National Academies Press: OpenBook
« Previous: Maritime DGPS Services
Suggested Citation:"Inmarsat." National Research Council. 1995. The Global Positioning System: A Shared National Asset. Washington, DC: The National Academies Press. doi: 10.17226/4920.
×
Page 173

Below is the uncorrected machine-read text of this chapter, intended to provide our own search engines and external engines with highly rich, chapter-representative searchable text of each book. Because it is UNCORRECTED material, please consider the following text as a useful but insufficient proxy for the authoritative book pages.

APPENDIX C 173 and is compiling information on maritime DGPS broadcasts worldwide. Currently Sweden, Finland, The Netherlands, Denmark, Iceland, and Germany have complete or nearly complete coastal coverage. Several other countries have prototype or demonstration services including Australia, Canada, China, Norway, and Poland. India and South Africa are planning maritime DGPS services. International Participation in the FAA's WAAS In order to eventually develop the WAAS into a Global Navigation Satellite System (GNSS) that is useful to aircraft anywhere in the world, the FAA is encouraging other nations to participate in the program at any level they feel comfortable with.56 Nations involved at the lowest level will simply utilize the GPS-like WAAS signals without any contribution to the system in the form of ground based wide-area reference stations. Participation at a higher level would involve the installation of wide-area reference stations and possibly wide-area master stations within the sovereign territory of a nation. Even higher levels of involvement are possible if a nation is willing to provide a geostationary satellite for the space segment of the system. Several countries have expressed an interest in WAAS participation, including Canada, Australia, New Zealand, and Japan.57 Inmarsat Inmarsat (the International Maritime Satellite Organization), a not-for-profit international organization that provides global mobile satellite services to the maritime, land- mobile, and aviation markets, has firm plans to augment GPS by placing a navigation payload on board its third generation geostationary communications satellites.
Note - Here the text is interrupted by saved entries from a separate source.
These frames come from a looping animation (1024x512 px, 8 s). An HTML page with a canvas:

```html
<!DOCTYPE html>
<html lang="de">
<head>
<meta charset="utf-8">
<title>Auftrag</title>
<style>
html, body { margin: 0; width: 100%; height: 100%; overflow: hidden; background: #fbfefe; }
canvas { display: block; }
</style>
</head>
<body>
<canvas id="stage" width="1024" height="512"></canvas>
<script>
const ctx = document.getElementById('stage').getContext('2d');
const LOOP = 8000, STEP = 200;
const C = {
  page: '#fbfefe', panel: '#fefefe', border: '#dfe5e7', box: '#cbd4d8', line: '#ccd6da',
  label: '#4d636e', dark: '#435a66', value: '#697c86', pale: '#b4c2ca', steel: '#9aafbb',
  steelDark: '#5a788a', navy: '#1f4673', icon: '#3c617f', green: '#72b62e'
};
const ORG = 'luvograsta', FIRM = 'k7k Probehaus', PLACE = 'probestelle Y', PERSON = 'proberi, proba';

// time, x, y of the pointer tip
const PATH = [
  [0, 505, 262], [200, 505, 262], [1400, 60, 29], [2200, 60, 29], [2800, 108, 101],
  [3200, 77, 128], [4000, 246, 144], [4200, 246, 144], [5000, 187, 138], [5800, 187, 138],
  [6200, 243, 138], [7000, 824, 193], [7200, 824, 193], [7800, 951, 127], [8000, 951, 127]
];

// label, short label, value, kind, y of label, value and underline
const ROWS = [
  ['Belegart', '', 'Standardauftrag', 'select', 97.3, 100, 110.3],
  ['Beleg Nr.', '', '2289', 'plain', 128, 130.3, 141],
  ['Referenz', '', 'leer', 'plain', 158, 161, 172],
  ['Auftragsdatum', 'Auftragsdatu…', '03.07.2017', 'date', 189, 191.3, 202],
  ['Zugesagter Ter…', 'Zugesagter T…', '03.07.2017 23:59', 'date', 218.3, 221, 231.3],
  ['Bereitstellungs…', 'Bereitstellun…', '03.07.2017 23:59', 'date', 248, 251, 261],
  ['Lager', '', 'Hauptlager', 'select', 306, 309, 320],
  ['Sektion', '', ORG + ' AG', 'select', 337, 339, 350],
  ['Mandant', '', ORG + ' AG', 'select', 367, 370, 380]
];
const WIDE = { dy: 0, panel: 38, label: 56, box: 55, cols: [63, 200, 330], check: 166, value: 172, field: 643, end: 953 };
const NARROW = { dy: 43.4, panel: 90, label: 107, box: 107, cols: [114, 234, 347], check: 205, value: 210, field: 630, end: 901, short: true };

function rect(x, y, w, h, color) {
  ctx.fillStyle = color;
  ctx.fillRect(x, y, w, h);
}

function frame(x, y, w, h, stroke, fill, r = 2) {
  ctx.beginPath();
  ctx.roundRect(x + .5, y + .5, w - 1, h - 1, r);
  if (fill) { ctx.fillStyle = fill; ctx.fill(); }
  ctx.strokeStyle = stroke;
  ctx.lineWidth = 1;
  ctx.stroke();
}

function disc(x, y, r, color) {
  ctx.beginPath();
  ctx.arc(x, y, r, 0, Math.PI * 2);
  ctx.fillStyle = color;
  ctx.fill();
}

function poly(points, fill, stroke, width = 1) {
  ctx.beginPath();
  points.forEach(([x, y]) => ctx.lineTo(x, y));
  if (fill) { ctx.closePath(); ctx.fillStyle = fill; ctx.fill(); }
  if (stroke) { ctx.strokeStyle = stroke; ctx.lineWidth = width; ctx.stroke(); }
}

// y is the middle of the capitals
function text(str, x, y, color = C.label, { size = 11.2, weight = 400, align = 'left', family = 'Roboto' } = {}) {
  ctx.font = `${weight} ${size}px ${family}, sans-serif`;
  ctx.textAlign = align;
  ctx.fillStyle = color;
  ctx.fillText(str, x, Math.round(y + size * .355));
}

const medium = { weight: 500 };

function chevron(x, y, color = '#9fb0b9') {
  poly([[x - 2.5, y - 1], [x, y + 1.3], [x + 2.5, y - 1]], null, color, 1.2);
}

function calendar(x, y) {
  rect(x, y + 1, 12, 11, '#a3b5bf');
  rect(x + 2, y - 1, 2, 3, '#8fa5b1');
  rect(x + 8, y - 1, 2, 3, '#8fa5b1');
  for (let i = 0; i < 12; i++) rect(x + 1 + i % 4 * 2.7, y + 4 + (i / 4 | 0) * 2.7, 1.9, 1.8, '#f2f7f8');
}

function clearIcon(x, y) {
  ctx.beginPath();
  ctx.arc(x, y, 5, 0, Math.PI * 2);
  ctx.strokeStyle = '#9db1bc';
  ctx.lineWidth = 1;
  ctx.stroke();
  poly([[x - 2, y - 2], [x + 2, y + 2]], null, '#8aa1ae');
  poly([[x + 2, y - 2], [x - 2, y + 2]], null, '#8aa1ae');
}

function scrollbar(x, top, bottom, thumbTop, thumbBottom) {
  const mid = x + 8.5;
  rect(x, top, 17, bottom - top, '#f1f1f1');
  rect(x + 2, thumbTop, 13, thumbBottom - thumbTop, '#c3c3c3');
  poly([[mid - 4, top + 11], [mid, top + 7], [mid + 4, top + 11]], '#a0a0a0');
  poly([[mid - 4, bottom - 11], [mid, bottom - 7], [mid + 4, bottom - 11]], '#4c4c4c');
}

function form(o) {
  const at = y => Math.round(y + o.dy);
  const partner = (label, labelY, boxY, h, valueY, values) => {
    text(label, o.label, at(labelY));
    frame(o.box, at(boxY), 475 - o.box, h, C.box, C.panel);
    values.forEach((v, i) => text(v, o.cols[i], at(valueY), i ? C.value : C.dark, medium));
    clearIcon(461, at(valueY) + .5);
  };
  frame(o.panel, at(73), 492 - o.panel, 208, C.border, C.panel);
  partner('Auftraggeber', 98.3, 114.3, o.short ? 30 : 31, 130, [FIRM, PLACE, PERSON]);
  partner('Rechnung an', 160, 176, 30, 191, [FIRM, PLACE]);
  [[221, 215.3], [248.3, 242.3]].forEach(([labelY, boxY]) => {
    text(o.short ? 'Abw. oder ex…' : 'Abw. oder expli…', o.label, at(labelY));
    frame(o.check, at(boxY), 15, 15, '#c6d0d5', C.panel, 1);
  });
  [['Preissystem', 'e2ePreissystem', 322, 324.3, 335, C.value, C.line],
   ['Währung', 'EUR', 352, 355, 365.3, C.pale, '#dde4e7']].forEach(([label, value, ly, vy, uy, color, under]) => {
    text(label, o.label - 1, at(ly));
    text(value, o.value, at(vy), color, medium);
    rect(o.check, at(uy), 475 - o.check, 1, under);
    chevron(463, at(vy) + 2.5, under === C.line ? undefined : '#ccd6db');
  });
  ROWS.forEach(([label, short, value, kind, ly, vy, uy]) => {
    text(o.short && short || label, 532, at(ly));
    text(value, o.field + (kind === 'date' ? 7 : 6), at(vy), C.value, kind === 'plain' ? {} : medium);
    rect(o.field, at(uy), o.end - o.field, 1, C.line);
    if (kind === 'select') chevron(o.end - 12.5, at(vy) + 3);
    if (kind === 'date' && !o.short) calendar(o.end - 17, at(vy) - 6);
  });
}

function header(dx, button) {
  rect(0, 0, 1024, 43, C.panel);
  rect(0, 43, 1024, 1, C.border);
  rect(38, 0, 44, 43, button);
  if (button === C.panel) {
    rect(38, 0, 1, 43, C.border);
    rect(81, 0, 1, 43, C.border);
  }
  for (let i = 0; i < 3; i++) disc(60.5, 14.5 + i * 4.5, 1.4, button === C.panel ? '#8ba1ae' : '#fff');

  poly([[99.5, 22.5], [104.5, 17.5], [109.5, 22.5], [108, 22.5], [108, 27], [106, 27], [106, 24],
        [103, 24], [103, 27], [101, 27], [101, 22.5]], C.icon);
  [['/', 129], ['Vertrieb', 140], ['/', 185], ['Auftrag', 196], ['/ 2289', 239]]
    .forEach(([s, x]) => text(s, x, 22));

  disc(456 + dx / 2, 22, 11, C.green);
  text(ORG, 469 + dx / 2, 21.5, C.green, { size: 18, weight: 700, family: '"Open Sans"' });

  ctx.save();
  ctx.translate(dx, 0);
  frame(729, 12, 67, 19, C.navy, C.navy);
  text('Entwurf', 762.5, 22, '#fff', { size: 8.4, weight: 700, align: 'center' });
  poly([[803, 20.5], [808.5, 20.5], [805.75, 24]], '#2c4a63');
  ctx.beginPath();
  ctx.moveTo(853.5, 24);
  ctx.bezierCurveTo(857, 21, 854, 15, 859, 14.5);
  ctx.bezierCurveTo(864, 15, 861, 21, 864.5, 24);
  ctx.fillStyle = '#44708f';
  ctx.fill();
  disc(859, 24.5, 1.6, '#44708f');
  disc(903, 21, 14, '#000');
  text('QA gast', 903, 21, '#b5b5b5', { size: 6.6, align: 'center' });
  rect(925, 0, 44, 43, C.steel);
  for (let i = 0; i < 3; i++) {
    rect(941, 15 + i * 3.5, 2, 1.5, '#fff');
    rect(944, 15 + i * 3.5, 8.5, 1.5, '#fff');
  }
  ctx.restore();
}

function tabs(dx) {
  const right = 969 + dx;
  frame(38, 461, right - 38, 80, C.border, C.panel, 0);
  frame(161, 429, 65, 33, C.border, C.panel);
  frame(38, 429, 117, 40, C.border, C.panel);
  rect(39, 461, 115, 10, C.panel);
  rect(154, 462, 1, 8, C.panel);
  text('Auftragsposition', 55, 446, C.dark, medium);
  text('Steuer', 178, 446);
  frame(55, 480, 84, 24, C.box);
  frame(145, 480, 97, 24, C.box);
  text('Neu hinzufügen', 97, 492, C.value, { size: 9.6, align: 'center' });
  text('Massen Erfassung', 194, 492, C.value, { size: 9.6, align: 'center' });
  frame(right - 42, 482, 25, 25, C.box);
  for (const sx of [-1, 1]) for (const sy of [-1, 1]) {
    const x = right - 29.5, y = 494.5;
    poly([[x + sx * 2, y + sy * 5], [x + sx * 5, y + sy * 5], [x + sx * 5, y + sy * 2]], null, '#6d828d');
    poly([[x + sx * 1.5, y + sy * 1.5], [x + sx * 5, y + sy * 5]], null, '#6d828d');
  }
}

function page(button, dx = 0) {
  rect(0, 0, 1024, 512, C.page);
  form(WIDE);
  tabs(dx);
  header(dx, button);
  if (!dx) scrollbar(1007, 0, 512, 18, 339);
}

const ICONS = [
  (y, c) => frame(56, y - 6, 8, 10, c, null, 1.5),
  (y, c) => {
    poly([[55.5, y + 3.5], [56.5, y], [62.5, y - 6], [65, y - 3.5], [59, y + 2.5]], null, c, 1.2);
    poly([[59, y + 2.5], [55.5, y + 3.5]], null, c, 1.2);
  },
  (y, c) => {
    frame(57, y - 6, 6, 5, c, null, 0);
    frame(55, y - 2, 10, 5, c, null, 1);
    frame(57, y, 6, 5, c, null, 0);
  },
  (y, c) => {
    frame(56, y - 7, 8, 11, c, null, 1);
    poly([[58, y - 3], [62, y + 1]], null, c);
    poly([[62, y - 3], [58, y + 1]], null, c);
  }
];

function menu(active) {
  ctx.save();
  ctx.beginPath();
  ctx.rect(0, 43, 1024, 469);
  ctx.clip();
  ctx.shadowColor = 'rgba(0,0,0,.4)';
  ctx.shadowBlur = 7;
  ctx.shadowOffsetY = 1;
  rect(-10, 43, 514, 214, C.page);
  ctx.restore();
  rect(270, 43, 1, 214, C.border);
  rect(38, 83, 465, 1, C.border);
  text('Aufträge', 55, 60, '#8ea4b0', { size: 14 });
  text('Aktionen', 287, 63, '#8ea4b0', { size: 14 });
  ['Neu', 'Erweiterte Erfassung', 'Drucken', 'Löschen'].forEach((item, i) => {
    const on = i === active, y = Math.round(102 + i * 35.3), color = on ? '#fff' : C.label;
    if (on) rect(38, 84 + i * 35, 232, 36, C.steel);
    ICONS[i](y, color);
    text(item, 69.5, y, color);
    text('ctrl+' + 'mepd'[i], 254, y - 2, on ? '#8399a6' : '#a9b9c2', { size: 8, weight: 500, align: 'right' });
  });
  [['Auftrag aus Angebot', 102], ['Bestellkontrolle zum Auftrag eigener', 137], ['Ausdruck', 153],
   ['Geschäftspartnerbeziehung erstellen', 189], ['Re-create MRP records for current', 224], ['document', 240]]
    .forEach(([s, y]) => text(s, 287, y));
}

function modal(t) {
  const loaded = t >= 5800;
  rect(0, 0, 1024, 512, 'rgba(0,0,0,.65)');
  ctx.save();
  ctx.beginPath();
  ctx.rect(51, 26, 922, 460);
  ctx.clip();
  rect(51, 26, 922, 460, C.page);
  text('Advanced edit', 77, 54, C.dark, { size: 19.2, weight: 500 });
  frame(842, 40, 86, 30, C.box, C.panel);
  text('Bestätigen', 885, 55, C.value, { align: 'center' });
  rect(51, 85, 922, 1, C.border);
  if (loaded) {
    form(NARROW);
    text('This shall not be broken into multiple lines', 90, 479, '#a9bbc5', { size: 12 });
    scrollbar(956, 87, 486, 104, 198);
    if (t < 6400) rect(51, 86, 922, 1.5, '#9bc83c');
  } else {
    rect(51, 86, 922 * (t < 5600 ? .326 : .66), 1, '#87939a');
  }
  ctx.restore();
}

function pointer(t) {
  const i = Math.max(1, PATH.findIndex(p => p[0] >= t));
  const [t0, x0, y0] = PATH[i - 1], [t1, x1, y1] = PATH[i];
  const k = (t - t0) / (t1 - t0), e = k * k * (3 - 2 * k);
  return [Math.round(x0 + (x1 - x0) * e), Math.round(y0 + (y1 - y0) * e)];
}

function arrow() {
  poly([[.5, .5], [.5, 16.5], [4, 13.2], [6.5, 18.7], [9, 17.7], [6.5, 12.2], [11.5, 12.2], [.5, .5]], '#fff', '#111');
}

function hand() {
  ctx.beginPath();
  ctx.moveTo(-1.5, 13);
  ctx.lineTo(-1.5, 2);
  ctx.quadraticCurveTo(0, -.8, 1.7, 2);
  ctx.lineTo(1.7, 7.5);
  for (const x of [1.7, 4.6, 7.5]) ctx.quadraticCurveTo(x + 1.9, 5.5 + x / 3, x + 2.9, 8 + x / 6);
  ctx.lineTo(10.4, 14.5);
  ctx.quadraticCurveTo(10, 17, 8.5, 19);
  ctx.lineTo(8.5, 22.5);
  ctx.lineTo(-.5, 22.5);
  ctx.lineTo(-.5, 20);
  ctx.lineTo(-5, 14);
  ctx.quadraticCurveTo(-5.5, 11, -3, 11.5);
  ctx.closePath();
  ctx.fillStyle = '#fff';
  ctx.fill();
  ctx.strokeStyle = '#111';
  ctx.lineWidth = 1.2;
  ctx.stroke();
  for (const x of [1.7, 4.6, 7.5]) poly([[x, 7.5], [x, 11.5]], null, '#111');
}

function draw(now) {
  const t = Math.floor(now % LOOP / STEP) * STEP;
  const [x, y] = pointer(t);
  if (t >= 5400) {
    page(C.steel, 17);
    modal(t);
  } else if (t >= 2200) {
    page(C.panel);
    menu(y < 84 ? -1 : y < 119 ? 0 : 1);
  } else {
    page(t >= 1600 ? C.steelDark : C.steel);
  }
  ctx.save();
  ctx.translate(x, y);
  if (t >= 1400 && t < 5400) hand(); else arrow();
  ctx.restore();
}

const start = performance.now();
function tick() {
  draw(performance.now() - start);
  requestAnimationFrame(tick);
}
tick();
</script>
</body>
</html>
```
Plans call for this payload to broadcast GPS and GLONASS integrity information, ranging information, and wide-area differential corrections on a "GPS-like" L1 signal centered at 1575.42 MHz. These satellites and their navigation payloads may form the nucleus of the WAAS space segment if the winning team of contractors chooses to use them. Future Inmarsat plans include the possible development of a fully civil GNSS based on light satellite (lightsat) navigation payloads placed in intermediate circular orbits and geostationary orbits.58 56 Robert Loh, "Worldwide Seamless WAAS Concepts," Viewgraphs presented at the 1995 National Technical Meeting of the Institute of Navigation, Anaheim, California, 18-20 January 1995. 57 Japan has already established firm plans to develop two geostationary satellites known as the multifunctional transport satellites (MTSAT's) that will augment GPS air navigation in the Asia/Pacific region. These satellites and their ground monitoring network could potentially become part of WAAS. 58 Jim Nagle, "Waypoints to Radionavigation in the 21st Century," Viewgraphs presented to the National Academy of Public Administration (NAPA) Panel on GPS, 18 November 1994.

Next: Racal Survey »
The Global Positioning System: A Shared National Asset Get This Book
×
Buy Paperback | $61.00 Buy Ebook | $48.99
MyNAP members save 10% online.
Login or Register to save!
Download Free PDF

The Global Positioning System (GPS) is a satellite-based navigation system that was originally designed for the U.S. military. However, the number of civilian GPS users now exceeds the military users, and many commercial markets have emerged. This book identifies technical improvements that would enhance military, civilian, and commercial use of the GPS. Several technical improvements are recommended that could be made to enhance the overall system performance.

  1. ×

    Welcome to OpenBook!

    You're looking at OpenBook, NAP.edu's online reading room since 1999. Based on feedback from you, our users, we've made some improvements that make it easier than ever to read thousands of publications on our website.

    Do you want to take a quick tour of the OpenBook's features?

    No Thanks Take a Tour »
  2. ×

    Show this book's table of contents, where you can jump to any chapter by name.

    « Back Next »
  3. ×

    ...or use these buttons to go back to the previous chapter or skip to the next one.

    « Back Next »
  4. ×

    Jump up to the previous page or down to the next one. Also, you can type in a page number and press Enter to go directly to that page in the book.

    « Back Next »
  5. ×

    To search the entire text of this book, type in your search term here and press Enter.

    « Back Next »
  6. ×

    Share a link to this book page on your preferred social network or via email.

    « Back Next »
  7. ×

    View our suggested citation for this chapter.

    « Back Next »
  8. ×

    Ready to take your reading offline? Click here to buy this book in print or download it as a free PDF, if available.

    « Back Next »
Stay Connected!